Two Norwegian Lockheed Martin F-35A fighter jets demonstrated the operational capability of conventional takeoff and landing by touching down on a highway in Tervo, Finland, marking the first-ever such landing for this aircraft model.
Norwegian F-35A aircraft have been engaged in highway operations training in Finland this week as an integral component of the country’s annual Baana road base exercise, commencing on Monday.
During these exercises, the jets also underwent “hot pit” refueling, a process that involves keeping their engines running while refueling, resulting in reduced downtime for quicker redeployment, enhanced operational efficiency, and increased sortie rates during heightened operational demands.
As of this summer, F-35 nations collectively amassed over 650,000 flight hours, with Norwegian aircraft contributing over 20,000 of those hours. The F-35 comes in various variants, and the recent landing by the Royal Norwegian Air Force on a Finnish motorway represents a historic first for this aircraft type.
While the US has previously executed highway landings with certain F-35Bs, these were of the STOVL version (short takeoff/vertical landing), capable of near-vertical landings suitable for aircraft carriers and roads.
Norwegian Joint Strike Fighters possess a distinctive feature, as they are currently the sole operational aircraft equipped with drag chutes. This technology, slated for integration into forthcoming Finnish and Canadian F-35As, serves the dual purpose of ensuring safe landings during adverse winter weather conditions and reducing the wear and tear on braking systems.

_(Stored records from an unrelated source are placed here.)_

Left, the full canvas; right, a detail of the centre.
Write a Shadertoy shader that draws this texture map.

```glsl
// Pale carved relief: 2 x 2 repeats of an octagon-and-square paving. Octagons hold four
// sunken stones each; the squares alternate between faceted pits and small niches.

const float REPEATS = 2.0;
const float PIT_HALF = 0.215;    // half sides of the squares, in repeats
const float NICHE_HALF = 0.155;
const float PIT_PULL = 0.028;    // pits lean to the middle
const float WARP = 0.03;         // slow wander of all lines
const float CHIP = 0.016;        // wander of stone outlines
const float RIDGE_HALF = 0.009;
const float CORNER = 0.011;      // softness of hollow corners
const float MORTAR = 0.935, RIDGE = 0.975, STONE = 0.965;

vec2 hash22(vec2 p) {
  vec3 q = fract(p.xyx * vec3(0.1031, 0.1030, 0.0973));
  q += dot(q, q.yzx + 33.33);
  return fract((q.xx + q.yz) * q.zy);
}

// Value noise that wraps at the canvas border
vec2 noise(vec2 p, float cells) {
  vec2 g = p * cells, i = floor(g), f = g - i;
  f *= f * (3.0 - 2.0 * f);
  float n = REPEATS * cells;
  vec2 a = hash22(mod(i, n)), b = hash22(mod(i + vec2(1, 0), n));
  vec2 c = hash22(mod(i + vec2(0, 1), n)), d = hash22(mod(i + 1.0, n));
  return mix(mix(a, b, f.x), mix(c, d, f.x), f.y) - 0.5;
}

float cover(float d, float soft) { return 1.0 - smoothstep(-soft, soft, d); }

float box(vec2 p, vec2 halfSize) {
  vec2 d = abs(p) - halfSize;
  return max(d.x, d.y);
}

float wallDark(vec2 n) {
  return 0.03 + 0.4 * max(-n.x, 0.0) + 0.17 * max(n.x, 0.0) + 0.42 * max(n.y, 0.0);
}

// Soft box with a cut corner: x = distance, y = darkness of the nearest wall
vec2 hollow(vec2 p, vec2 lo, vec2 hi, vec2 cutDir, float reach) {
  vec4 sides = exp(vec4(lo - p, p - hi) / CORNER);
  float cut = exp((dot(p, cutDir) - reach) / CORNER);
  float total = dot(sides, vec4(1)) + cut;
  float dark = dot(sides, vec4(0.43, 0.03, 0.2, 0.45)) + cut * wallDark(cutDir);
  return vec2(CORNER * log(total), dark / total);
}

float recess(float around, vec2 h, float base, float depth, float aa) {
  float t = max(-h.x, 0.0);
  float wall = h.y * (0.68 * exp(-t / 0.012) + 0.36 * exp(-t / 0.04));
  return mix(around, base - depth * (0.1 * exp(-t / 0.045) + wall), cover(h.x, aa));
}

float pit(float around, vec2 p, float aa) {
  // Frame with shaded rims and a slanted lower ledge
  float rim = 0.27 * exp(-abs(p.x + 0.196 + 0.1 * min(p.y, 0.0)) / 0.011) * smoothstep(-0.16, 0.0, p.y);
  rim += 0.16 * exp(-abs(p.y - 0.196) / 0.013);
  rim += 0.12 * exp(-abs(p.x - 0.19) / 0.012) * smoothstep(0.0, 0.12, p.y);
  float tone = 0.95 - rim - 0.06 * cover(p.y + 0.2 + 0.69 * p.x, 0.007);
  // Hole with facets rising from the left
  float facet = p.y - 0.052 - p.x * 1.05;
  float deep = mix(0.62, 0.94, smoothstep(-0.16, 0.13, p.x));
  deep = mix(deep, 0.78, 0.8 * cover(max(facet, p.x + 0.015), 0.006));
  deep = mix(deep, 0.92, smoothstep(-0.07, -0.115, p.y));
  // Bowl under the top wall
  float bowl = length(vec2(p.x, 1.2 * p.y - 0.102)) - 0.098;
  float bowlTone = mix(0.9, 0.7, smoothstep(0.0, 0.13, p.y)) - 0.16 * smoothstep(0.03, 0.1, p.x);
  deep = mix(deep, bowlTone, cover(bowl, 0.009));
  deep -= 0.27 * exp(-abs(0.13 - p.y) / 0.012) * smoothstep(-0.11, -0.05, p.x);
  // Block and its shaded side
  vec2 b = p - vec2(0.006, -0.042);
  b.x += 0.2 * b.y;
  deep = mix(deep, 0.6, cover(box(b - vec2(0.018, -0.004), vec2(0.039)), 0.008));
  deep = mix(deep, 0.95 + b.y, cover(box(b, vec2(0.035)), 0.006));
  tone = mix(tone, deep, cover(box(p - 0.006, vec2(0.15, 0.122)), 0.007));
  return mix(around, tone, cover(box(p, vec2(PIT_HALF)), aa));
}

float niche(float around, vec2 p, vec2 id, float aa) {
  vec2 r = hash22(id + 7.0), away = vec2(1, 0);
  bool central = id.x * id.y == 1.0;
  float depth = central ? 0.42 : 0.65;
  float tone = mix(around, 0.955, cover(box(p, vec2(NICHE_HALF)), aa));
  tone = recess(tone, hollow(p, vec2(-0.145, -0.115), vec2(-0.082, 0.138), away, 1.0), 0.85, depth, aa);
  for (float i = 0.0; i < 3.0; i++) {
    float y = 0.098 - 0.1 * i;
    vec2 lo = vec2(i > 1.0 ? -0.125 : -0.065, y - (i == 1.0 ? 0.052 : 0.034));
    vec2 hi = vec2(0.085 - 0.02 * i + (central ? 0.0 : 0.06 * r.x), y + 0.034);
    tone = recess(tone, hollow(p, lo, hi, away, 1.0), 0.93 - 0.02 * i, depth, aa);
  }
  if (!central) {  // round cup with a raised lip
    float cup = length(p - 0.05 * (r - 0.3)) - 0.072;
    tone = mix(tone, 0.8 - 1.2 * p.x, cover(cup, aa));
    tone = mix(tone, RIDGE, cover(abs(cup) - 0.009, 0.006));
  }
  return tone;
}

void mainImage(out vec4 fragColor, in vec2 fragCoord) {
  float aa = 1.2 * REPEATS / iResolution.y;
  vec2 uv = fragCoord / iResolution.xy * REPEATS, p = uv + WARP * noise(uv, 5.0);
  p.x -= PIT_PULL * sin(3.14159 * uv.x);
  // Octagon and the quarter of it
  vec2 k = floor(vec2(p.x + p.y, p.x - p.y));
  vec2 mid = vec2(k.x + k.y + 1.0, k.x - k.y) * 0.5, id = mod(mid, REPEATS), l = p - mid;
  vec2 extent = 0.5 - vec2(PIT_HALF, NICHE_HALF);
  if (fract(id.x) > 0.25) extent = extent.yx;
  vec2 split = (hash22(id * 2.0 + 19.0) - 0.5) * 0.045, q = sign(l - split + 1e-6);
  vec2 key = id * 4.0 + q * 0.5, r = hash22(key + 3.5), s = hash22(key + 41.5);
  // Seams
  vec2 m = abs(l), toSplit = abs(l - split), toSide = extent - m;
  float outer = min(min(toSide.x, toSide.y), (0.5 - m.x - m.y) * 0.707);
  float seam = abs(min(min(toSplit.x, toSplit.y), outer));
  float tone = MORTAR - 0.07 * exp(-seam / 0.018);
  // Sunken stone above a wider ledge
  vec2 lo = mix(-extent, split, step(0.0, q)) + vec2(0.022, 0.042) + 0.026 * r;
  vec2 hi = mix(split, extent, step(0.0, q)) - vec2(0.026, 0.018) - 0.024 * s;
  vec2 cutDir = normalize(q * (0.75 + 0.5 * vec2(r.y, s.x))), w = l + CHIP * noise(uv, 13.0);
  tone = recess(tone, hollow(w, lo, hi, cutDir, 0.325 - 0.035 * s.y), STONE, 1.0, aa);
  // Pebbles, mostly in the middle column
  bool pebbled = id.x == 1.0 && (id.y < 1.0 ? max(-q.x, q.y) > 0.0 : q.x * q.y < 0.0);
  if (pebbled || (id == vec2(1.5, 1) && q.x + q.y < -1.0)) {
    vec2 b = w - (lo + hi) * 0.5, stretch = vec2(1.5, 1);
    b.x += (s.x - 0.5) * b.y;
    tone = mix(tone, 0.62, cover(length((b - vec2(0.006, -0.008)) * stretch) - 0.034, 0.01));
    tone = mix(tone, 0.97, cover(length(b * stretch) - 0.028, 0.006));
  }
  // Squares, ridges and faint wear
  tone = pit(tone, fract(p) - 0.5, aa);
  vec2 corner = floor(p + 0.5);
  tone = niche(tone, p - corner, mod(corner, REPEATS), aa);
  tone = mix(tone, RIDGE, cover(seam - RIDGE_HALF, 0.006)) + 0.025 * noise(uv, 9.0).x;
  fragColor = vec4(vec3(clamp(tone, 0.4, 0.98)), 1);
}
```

This is a milestone, not only for the Norwegian Air Force but also for the Nordic countries and for NATO. This demonstrates our ability to execute a concept of dispersal. Fighter jets are vulnerable on the ground, so by being able to use small airfields – and now motorways – increase our survivability in war. In addition, this is also a demonstration of the exciting development we have initiated within the military-air cooperation in the Nordic region,” said Major General Rolf Folland, Chief of the Royal Norwegian Air Force.